Copy out each line of the entries below in which the string "axis" appears.

[Data entries]
##########

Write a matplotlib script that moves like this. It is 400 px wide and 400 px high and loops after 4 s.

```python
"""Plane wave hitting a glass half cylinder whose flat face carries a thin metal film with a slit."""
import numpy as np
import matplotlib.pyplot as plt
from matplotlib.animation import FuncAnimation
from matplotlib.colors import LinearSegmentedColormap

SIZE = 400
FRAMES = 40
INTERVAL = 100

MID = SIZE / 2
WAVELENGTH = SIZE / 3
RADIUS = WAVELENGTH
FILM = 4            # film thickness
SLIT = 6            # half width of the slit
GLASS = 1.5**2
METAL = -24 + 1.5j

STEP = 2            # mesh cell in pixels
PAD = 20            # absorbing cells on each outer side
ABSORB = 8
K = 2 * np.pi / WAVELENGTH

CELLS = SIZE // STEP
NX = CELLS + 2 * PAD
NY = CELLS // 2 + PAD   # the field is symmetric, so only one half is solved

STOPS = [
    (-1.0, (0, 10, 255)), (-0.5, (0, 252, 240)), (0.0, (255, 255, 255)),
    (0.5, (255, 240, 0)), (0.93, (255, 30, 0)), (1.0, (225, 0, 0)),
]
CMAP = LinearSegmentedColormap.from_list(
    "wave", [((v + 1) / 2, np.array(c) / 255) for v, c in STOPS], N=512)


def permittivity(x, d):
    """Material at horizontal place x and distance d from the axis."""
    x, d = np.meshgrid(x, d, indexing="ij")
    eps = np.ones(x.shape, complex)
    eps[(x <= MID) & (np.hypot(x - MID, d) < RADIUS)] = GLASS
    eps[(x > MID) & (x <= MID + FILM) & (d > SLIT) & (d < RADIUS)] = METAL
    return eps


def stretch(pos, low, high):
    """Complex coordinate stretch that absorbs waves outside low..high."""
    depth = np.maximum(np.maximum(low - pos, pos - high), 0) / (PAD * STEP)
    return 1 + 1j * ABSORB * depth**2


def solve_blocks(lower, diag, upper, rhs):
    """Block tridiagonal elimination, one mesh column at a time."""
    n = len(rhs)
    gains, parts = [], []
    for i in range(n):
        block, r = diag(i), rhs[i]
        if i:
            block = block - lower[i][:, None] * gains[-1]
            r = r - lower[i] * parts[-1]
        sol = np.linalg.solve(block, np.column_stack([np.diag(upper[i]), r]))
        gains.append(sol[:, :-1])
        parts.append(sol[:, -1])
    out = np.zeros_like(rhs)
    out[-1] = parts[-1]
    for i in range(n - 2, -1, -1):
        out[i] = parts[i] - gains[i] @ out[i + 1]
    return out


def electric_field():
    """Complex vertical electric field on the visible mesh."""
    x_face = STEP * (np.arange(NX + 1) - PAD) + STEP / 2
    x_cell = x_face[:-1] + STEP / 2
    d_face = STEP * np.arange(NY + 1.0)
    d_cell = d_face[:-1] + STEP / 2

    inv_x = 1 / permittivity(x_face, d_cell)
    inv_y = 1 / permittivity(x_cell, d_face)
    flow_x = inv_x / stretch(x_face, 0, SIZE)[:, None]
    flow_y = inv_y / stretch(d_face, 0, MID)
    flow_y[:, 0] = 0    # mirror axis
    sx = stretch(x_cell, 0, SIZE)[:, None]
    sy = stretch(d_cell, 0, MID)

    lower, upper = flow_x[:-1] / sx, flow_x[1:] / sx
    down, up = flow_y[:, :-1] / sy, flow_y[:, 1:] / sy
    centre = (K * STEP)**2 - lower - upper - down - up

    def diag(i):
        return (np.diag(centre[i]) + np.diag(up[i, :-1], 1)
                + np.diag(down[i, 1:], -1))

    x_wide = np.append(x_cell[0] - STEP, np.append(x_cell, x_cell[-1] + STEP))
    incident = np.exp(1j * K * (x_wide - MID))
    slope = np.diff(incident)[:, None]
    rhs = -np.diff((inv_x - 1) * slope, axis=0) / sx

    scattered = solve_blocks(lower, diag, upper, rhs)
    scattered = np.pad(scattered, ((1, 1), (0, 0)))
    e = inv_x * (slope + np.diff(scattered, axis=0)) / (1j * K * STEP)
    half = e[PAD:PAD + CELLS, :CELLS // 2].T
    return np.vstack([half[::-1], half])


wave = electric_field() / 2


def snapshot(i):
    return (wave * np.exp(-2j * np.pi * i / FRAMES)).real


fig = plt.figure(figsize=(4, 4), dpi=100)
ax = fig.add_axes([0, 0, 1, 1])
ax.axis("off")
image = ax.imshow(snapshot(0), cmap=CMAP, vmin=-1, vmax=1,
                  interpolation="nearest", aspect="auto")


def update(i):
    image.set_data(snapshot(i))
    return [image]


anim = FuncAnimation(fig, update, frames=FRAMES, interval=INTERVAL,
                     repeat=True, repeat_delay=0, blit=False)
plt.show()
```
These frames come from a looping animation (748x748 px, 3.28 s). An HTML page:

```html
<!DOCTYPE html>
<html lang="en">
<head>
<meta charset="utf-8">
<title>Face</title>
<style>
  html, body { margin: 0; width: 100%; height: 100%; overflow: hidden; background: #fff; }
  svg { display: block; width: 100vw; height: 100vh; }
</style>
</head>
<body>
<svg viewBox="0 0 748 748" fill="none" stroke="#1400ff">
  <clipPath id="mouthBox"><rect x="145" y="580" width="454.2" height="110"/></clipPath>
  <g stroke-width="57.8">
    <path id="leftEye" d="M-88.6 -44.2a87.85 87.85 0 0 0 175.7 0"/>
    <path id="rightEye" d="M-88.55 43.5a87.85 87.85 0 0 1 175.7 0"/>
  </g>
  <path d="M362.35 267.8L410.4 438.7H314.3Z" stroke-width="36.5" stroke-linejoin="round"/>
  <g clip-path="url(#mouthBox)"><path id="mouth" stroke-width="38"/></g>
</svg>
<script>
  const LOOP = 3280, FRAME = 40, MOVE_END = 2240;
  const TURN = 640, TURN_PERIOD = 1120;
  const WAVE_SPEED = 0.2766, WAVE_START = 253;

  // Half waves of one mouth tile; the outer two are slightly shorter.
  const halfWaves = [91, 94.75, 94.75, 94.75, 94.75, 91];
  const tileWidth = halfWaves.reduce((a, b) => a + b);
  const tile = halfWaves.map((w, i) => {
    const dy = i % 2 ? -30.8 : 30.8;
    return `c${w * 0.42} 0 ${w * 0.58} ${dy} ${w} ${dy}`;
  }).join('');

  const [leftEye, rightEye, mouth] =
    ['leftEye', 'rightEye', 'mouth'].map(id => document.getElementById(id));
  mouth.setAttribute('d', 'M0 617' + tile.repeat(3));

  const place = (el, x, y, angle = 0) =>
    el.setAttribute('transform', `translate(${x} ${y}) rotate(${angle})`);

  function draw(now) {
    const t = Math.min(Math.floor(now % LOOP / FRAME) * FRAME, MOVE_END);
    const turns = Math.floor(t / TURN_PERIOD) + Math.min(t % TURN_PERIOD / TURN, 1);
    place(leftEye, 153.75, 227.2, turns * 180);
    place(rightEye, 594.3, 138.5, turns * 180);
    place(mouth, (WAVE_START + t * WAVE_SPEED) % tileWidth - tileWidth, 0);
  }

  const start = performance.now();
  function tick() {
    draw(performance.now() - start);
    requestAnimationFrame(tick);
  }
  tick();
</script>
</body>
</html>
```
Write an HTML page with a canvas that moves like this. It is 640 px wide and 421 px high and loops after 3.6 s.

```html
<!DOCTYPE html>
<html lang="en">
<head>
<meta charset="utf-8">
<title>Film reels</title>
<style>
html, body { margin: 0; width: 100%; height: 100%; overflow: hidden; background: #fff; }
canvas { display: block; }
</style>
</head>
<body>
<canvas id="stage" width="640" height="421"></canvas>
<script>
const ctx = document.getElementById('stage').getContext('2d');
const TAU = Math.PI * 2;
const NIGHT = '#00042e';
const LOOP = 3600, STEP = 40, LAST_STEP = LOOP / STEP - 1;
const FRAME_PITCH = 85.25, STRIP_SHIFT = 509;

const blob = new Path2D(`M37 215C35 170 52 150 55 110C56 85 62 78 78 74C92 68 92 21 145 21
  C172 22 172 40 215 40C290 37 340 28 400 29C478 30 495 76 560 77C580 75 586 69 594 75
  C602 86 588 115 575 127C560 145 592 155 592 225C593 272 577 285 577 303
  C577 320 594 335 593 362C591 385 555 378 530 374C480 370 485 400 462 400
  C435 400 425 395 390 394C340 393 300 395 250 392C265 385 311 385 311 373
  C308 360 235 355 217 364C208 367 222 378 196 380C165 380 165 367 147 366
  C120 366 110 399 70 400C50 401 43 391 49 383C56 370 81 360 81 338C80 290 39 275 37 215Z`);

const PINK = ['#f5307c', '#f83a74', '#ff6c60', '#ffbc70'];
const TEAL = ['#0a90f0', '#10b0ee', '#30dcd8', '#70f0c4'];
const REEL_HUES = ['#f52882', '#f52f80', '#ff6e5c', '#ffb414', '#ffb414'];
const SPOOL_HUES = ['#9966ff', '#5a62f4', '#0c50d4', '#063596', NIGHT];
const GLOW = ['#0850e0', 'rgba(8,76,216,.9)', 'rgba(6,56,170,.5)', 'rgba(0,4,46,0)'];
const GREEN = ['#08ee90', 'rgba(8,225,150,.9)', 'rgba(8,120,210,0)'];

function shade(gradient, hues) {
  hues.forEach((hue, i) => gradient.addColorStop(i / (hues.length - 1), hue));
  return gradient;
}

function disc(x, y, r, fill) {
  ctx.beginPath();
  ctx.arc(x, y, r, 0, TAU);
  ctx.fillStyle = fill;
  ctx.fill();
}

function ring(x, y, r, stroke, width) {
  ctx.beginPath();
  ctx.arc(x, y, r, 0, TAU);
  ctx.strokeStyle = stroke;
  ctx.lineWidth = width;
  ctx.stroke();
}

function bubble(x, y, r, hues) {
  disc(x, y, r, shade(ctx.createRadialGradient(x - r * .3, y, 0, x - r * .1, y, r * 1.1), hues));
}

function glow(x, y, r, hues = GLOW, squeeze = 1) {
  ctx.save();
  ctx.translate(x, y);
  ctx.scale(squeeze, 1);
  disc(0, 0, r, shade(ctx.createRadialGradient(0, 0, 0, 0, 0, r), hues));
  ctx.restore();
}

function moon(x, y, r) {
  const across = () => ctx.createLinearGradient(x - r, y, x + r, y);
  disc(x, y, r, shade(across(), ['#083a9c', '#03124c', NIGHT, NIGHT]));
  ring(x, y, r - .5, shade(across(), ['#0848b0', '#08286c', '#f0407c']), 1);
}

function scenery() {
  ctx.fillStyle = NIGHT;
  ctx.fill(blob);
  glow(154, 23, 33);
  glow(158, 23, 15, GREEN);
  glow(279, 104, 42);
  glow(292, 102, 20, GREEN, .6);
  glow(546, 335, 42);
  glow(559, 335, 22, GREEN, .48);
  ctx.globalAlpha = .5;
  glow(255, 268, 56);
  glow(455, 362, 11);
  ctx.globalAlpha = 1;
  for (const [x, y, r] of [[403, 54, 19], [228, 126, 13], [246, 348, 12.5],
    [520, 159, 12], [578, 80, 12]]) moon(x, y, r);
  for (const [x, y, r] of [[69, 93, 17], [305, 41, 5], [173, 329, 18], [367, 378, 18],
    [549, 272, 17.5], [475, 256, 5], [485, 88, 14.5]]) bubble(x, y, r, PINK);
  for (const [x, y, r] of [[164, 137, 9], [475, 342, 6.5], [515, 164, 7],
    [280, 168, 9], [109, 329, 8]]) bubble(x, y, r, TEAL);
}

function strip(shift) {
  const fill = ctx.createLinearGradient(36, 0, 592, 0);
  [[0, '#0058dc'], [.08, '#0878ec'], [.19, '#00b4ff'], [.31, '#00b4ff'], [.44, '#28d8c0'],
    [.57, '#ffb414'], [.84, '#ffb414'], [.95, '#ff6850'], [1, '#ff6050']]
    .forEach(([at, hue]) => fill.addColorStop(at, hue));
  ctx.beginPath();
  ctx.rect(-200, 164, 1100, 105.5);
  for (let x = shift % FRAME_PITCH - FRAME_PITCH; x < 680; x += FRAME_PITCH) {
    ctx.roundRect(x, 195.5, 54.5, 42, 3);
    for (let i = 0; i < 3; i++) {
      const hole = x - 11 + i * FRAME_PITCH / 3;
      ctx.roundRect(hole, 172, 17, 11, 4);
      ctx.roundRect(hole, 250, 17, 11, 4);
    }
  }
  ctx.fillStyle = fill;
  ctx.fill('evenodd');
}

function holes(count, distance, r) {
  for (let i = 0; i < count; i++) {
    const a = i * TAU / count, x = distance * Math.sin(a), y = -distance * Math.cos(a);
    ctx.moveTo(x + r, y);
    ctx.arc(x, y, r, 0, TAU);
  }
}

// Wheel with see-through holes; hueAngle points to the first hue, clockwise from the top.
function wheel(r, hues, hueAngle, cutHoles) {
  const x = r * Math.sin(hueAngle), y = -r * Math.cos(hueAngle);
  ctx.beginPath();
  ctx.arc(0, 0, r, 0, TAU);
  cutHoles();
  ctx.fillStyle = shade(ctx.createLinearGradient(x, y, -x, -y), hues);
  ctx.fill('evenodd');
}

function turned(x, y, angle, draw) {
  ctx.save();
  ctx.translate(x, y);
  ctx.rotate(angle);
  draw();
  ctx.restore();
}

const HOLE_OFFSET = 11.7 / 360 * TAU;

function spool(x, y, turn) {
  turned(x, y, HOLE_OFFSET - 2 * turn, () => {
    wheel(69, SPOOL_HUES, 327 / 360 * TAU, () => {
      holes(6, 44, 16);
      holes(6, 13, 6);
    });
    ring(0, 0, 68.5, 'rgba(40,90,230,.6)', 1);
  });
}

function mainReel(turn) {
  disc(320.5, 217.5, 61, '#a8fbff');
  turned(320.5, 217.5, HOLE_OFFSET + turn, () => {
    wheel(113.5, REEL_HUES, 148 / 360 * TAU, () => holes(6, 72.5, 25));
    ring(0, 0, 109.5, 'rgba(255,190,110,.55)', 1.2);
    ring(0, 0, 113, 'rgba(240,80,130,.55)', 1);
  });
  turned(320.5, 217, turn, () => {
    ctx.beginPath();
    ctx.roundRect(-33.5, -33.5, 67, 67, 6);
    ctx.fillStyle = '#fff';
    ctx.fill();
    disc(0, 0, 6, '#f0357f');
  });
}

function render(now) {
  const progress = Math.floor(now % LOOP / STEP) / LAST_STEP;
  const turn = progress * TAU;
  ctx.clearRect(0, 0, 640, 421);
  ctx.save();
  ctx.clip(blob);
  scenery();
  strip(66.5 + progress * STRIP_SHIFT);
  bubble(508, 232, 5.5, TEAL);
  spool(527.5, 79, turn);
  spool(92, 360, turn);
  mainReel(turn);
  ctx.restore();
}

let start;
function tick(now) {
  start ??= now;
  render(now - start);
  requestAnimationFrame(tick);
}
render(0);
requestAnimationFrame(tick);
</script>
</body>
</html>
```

##########

◆ **EXERCISE SOLUTION**:
    """Material at horizontal place x and distance d from the axis."""
    flow_y[:, 0] = 0    # mirror axis
    rhs = -np.diff((inv_x - 1) * slope, axis=0) / sx
    e = inv_x * (slope + np.diff(scattered, axis=0)) / (1j * K * STEP)
ax.axis("off")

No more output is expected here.